§ LISTED RECORDS:

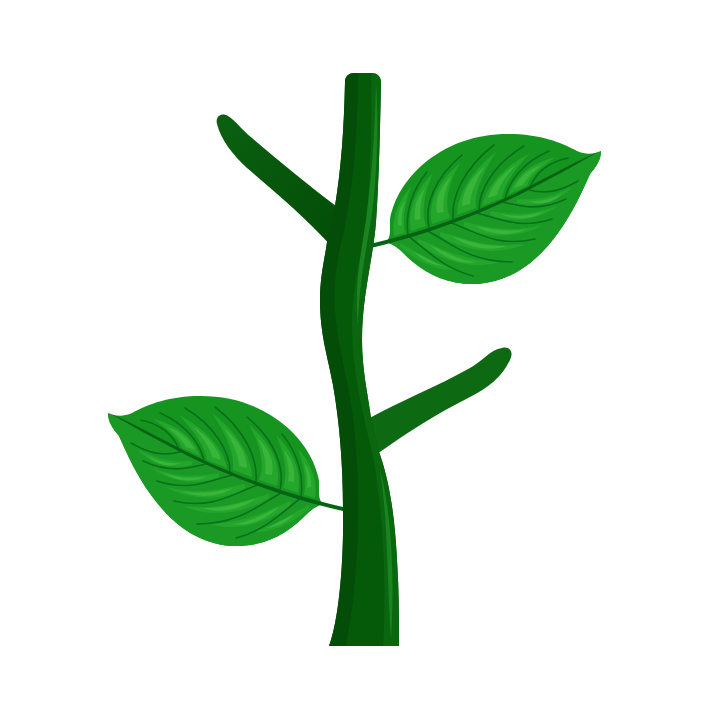
<!DOCTYPE html>
<html lang="en">
<head>
<meta charset="utf-8">
<title>Green stem with two leaves</title>
<style>
:root {
  --paper: #ffffff;
  --stem: #045a09;
  --stem-shade: #034d08;
  --stem-light: #0a6710;
  --stem-gloss: #1a8420;
  --twig-left: #04570b;
  --twig-right: #0d6a13;
  --leaf: #159420;
  --leaf-lower: #1a9a25;
  --leaf-glow: #24a52b;
  --leaf-gloss: #38b53a;
  --vein: #08701a;
  --rib: #076314;
}
html, body { margin: 0; background: var(--paper); }
body { width: 720px; height: 720px; overflow: hidden; }
svg { display: block; }
.leaf-blade { fill: var(--leaf); }
.leaf-half { fill: var(--leaf-lower); }
.leaf-glow { fill: var(--leaf-glow); }
.leaf-gloss { fill: var(--leaf-gloss); }
.veins { fill: none; stroke: var(--vein); stroke-width: 1.6; stroke-linecap: round; }
.rib { fill: var(--rib); }
.stem { fill: var(--stem); }
.stem-shade { fill: var(--stem-shade); }
.stem-light { fill: var(--stem-light); }
.stem-gloss { fill: var(--stem-gloss); }
.twig-right { fill: var(--twig-right); }
</style>
</head>
<body>
<svg width="720" height="720" viewBox="0 0 720 720" role="img" aria-label="Green plant stem with two twigs and two leaves">
  <defs>
    <linearGradient id="twig-left-tone" gradientUnits="userSpaceOnUse" x1="220" y1="120" x2="335" y2="225">
      <stop offset="0" stop-color="#0a6010"/>
      <stop offset="1" stop-color="#034f08"/>
    </linearGradient>
    <path id="blade" d="M386 242C393 235 388 224 391 214C396 194 408 178 421 166C446 144 476 134 508 134C540 134 560 142 577 151C586 155 594 154 601 151C601 160 596 167 590 174C583 190 572 214 558 233C540 258 515 281 478 284C450 285 430 276 413 262C403 254 399 246 386 242Z"/>
    <path id="stem-form" d="M345 82C345 76 349 73 355 73H371C377 73 381 76 381 83C380 130 379 180 376 222C373 260 362 295 362 340C362 370 368 395 371 418L379 452C390 482 395 520 397 560C399 590 399 618 399 646H329C339 620 344 560 343 510C343 460 339 420 333 385C328 357 320 335 320 300C320 275 325 258 327 242L335 206C341 170 344 130 345 82Z"/>
    <clipPath id="blade-clip"><use href="#blade"/></clipPath>
    <clipPath id="stem-clip"><use href="#stem-form"/></clipPath>

    <g id="leaf">
      <use class="leaf-blade" href="#blade"/>
      <g clip-path="url(#blade-clip)">
        <path class="leaf-half" d="M380 244C430 233 480 212 520 192C550 177 575 163 604 150L610 290H380Z"/>
        <g class="leaf-glow">
          <path d="M394 236C391 220 398 200 411 187C405 203 402 220 405 233Z"/>
          <path d="M411 231C407 213 414 191 433 173C424 193 421 212 426 226Z"/>
          <path d="M432 224C427 203 438 181 460 163C448 184 444 203 450 218Z"/>
          <path d="M457 215C457 196 470 172 497 151C482 173 474 194 476 208Z"/>
          <path d="M482 206C486 187 502 168 530 153C514 170 504 185 502 198Z"/>
          <path d="M509 194C514 177 531 163 556 157C541 167 530 177 527 186Z"/>
          <path d="M400 243C418 252 432 263 457 270C440 271 420 264 400 247Z"/>
          <path d="M418 239C438 246 458 260 500 262C474 270 442 262 418 243Z"/>
          <path d="M440 232C462 237 484 249 525 244C500 256 466 252 440 236Z"/>
          <path d="M464 222C486 226 506 234 543 225C520 238 486 240 464 226Z"/>
          <path d="M490 211C510 214 528 217 557 206C538 221 510 223 490 215Z"/>
          <path d="M517 199C535 200 549 199 572 187C558 202 538 208 517 203Z"/>
        </g>
        <g class="leaf-gloss">
          <path d="M398 225C397 213 401 205 405 201C402 211 401 219 402 226Z"/>
          <path d="M415 220C413 206 418 196 425 188C421 200 419 210 421 219Z"/>
          <path d="M437 213C434 198 441 186 452 175C445 189 442 202 444 212Z"/>
          <path d="M462 206C462 192 472 176 485 166C476 181 470 194 470 204Z"/>
          <path d="M488 198C492 184 504 172 516 165C506 176 499 186 497 195Z"/>
          <path d="M514 188C519 177 530 168 542 165C533 172 526 179 523 185Z"/>
          <path d="M414 252C424 256 432 262 443 266C431 265 422 260 414 252Z"/>
          <path d="M430 245C444 251 458 260 476 262C460 265 442 257 430 245Z"/>
          <path d="M452 236C468 241 485 247 507 246C490 252 468 248 452 236Z"/>
          <path d="M476 226C491 229 508 233 528 229C512 236 491 236 476 226Z"/>
          <path d="M501 214C516 217 530 216 545 211C532 220 515 221 501 214Z"/>
          <path d="M528 201C540 202 551 199 561 194C553 203 540 206 528 201Z"/>
        </g>
        <g class="veins">
          <path d="M408 235C405 215 411 191 427 172"/>
          <path d="M429 228C424 206 434 178 462 155"/>
          <path d="M453 219C451 197 464 168 494 145"/>
          <path d="M479 210C479 190 494 164 524 146"/>
          <path d="M505 199C509 180 524 162 549 151"/>
          <path d="M530 187C536 173 549 162 568 158"/>
          <path d="M408 236C426 249 442 268 473 276"/>
          <path d="M428 231C450 243 470 262 512 262"/>
          <path d="M451 223C475 231 496 248 535 239"/>
          <path d="M476 213C500 218 518 230 552 219"/>
          <path d="M503 202C523 207 540 211 566 199"/>
          <path d="M529 190C546 194 559 192 578 181"/>
        </g>
      </g>
      <path class="rib" d="M366 245C425 232 480 211 520 191C548 177 572 163 598 152C574 166 550 179 521 194C480 214 425 236 366 249Z"/>
    </g>
  </defs>

  <g id="leaves">
    <use href="#leaf"/>
    <use href="#leaf" transform="translate(709 262) scale(-1 1)"/>
  </g>

  <g id="twigs">
    <path fill="url(#twig-left-tone)" d="M217 124C215 116 222 112 228 116C236 121 241 129 252 138C278 160 308 185 340 209L334 249C305 217 275 192 247 168C233 155 221 140 217 124Z"/>
    <path class="twig-right" d="M366 420C400 401 440 385 470 368C484 360 490 350 502 348C510 346 514 352 510 360C502 377 488 388 470 397C438 413 408 432 377 454Z"/>
  </g>

  <g id="main-stem">
    <use class="stem" href="#stem-form"/>
    <g clip-path="url(#stem-clip)">
      <path class="stem-shade" d="M340 70H358C358 130 354 180 345 226C338 255 333 280 335 310C338 350 349 380 354 425C361 490 360 580 345 650H320L310 300Z"/>
      <path class="stem-light" d="M371 70H384V222C372 280 366 320 368 350C372 390 380 430 392 470C402 520 402 590 400 650H383C387 580 383 510 373 456C362 410 352 370 352 325C352 285 363 250 367 210C371 170 372 120 371 70Z"/>
      <path class="stem-gloss" d="M376 84C379 120 377 180 371 220C366 250 359 285 358 325C354 285 361 255 366 220C372 175 375 130 376 84Z"/>
      <path class="stem-gloss" d="M380 470C391 510 395 575 391 640C387 580 388 520 380 470Z"/>
    </g>
  </g>
</svg>
</body>
</html>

§ WORK TO BE COMPLETED: Across the whole listing, reproduce each line verbatim and exclude every picture.

§ WRITTEN ANSWER:
<!DOCTYPE html>
<html lang="en">
<head>
<meta charset="utf-8">
<title>Green stem with two leaves</title>
<style>
:root {
  --paper: #ffffff;
  --stem: #045a09;
  --stem-shade: #034d08;
  --stem-light: #0a6710;
  --stem-gloss: #1a8420;
  --twig-left: #04570b;
  --twig-right: #0d6a13;
  --leaf: #159420;
  --leaf-lower: #1a9a25;
  --leaf-glow: #24a52b;
  --leaf-gloss: #38b53a;
  --vein: #08701a;
  --rib: #076314;
}
html, body { margin: 0; background: var(--paper); }
body { width: 720px; height: 720px; overflow: hidden; }
svg { display: block; }
.leaf-blade { fill: var(--leaf); }
.leaf-half { fill: var(--leaf-lower); }
.leaf-glow { fill: var(--leaf-glow); }
.leaf-gloss { fill: var(--leaf-gloss); }
.veins { fill: none; stroke: var(--vein); stroke-width: 1.6; stroke-linecap: round; }
.rib { fill: var(--rib); }
.stem { fill: var(--stem); }
.stem-shade { fill: var(--stem-shade); }
.stem-light { fill: var(--stem-light); }
.stem-gloss { fill: var(--stem-gloss); }
.twig-right { fill: var(--twig-right); }
</style>
</head>
<body>
<svg width="720" height="720" viewBox="0 0 720 720" role="img" aria-label="Green plant stem with two twigs and two leaves">
  <defs>
    <linearGradient id="twig-left-tone" gradientUnits="userSpaceOnUse" x1="220" y1="120" x2="335" y2="225">
      <stop offset="0" stop-color="#0a6010"/>
      <stop offset="1" stop-color="#034f08"/>
    </linearGradient>
    <path id="blade" d="M386 242C393 235 388 224 391 214C396 194 408 178 421 166C446 144 476 134 508 134C540 134 560 142 577 151C586 155 594 154 601 151C601 160 596 167 590 174C583 190 572 214 558 233C540 258 515 281 478 284C450 285 430 276 413 262C403 254 399 246 386 242Z"/>
    <path id="stem-form" d="M345 82C345 76 349 73 355 73H371C377 73 381 76 381 83C380 130 379 180 376 222C373 260 362 295 362 340C362 370 368 395 371 418L379 452C390 482 395 520 397 560C399 590 399 618 399 646H329C339 620 344 560 343 510C343 460 339 420 333 385C328 357 320 335 320 300C320 275 325 258 327 242L335 206C341 170 344 130 345 82Z"/>
    <clipPath id="blade-clip"><use href="#blade"/></clipPath>
    <clipPath id="stem-clip"><use href="#stem-form"/></clipPath>

    <g id="leaf">
      <use class="leaf-blade" href="#blade"/>
      <g clip-path="url(#blade-clip)">
        <path class="leaf-half" d="M380 244C430 233 480 212 520 192C550 177 575 163 604 150L610 290H380Z"/>
        <g class="leaf-glow">
          <path d="M394 236C391 220 398 200 411 187C405 203 402 220 405 233Z"/>
          <path d="M411 231C407 213 414 191 433 173C424 193 421 212 426 226Z"/>
          <path d="M432 224C427 203 438 181 460 163C448 184 444 203 450 218Z"/>
          <path d="M457 215C457 196 470 172 497 151C482 173 474 194 476 208Z"/>
          <path d="M482 206C486 187 502 168 530 153C514 170 504 185 502 198Z"/>
          <path d="M509 194C514 177 531 163 556 157C541 167 530 177 527 186Z"/>
          <path d="M400 243C418 252 432 263 457 270C440 271 420 264 400 247Z"/>
          <path d="M418 239C438 246 458 260 500 262C474 270 442 262 418 243Z"/>
          <path d="M440 232C462 237 484 249 525 244C500 256 466 252 440 236Z"/>
          <path d="M464 222C486 226 506 234 543 225C520 238 486 240 464 226Z"/>
          <path d="M490 211C510 214 528 217 557 206C538 221 510 223 490 215Z"/>
          <path d="M517 199C535 200 549 199 572 187C558 202 538 208 517 203Z"/>
        </g>
        <g class="leaf-gloss">
          <path d="M398 225C397 213 401 205 405 201C402 211 401 219 402 226Z"/>
          <path d="M415 220C413 206 418 196 425 188C421 200 419 210 421 219Z"/>
          <path d="M437 213C434 198 441 186 452 175C445 189 442 202 444 212Z"/>
          <path d="M462 206C462 192 472 176 485 166C476 181 470 194 470 204Z"/>
          <path d="M488 198C492 184 504 172 516 165C506 176 499 186 497 195Z"/>
          <path d="M514 188C519 177 530 168 542 165C533 172 526 179 523 185Z"/>
          <path d="M414 252C424 256 432 262 443 266C431 265 422 260 414 252Z"/>
          <path d="M430 245C444 251 458 260 476 262C460 265 442 257 430 245Z"/>
          <path d="M452 236C468 241 485 247 507 246C490 252 468 248 452 236Z"/>
          <path d="M476 226C491 229 508 233 528 229C512 236 491 236 476 226Z"/>
          <path d="M501 214C516 217 530 216 545 211C532 220 515 221 501 214Z"/>
          <path d="M528 201C540 202 551 199 561 194C553 203 540 206 528 201Z"/>
        </g>
        <g class="veins">
          <path d="M408 235C405 215 411 191 427 172"/>
          <path d="M429 228C424 206 434 178 462 155"/>
          <path d="M453 219C451 197 464 168 494 145"/>
          <path d="M479 210C479 190 494 164 524 146"/>
          <path d="M505 199C509 180 524 162 549 151"/>
          <path d="M530 187C536 173 549 162 568 158"/>
          <path d="M408 236C426 249 442 268 473 276"/>
          <path d="M428 231C450 243 470 262 512 262"/>
          <path d="M451 223C475 231 496 248 535 239"/>
          <path d="M476 213C500 218 518 230 552 219"/>
          <path d="M503 202C523 207 540 211 566 199"/>
          <path d="M529 190C546 194 559 192 578 181"/>
        </g>
      </g>
      <path class="rib" d="M366 245C425 232 480 211 520 191C548 177 572 163 598 152C574 166 550 179 521 194C480 214 425 236 366 249Z"/>
    </g>
  </defs>

  <g id="leaves">
    <use href="#leaf"/>
    <use href="#leaf" transform="translate(709 262) scale(-1 1)"/>
  </g>

  <g id="twigs">
    <path fill="url(#twig-left-tone)" d="M217 124C215 116 222 112 228 116C236 121 241 129 252 138C278 160 308 185 340 209L334 249C305 217 275 192 247 168C233 155 221 140 217 124Z"/>
    <path class="twig-right" d="M366 420C400 401 440 385 470 368C484 360 490 350 502 348C510 346 514 352 510 360C502 377 488 388 470 397C438 413 408 432 377 454Z"/>
  </g>

  <g id="main-stem">
    <use class="stem" href="#stem-form"/>
    <g clip-path="url(#stem-clip)">
      <path class="stem-shade" d="M340 70H358C358 130 354 180 345 226C338 255 333 280 335 310C338 350 349 380 354 425C361 490 360 580 345 650H320L310 300Z"/>
      <path class="stem-light" d="M371 70H384V222C372 280 366 320 368 350C372 390 380 430 392 470C402 520 402 590 400 650H383C387 580 383 510 373 456C362 410 352 370 352 325C352 285 363 250 367 210C371 170 372 120 371 70Z"/>
      <path class="stem-gloss" d="M376 84C379 120 377 180 371 220C366 250 359 285 358 325C354 285 361 255 366 220C372 175 375 130 376 84Z"/>
      <path class="stem-gloss" d="M380 470C391 510 395 575 391 640C387 580 388 520 380 470Z"/>
    </g>
  </g>
</svg>
</body>
</html>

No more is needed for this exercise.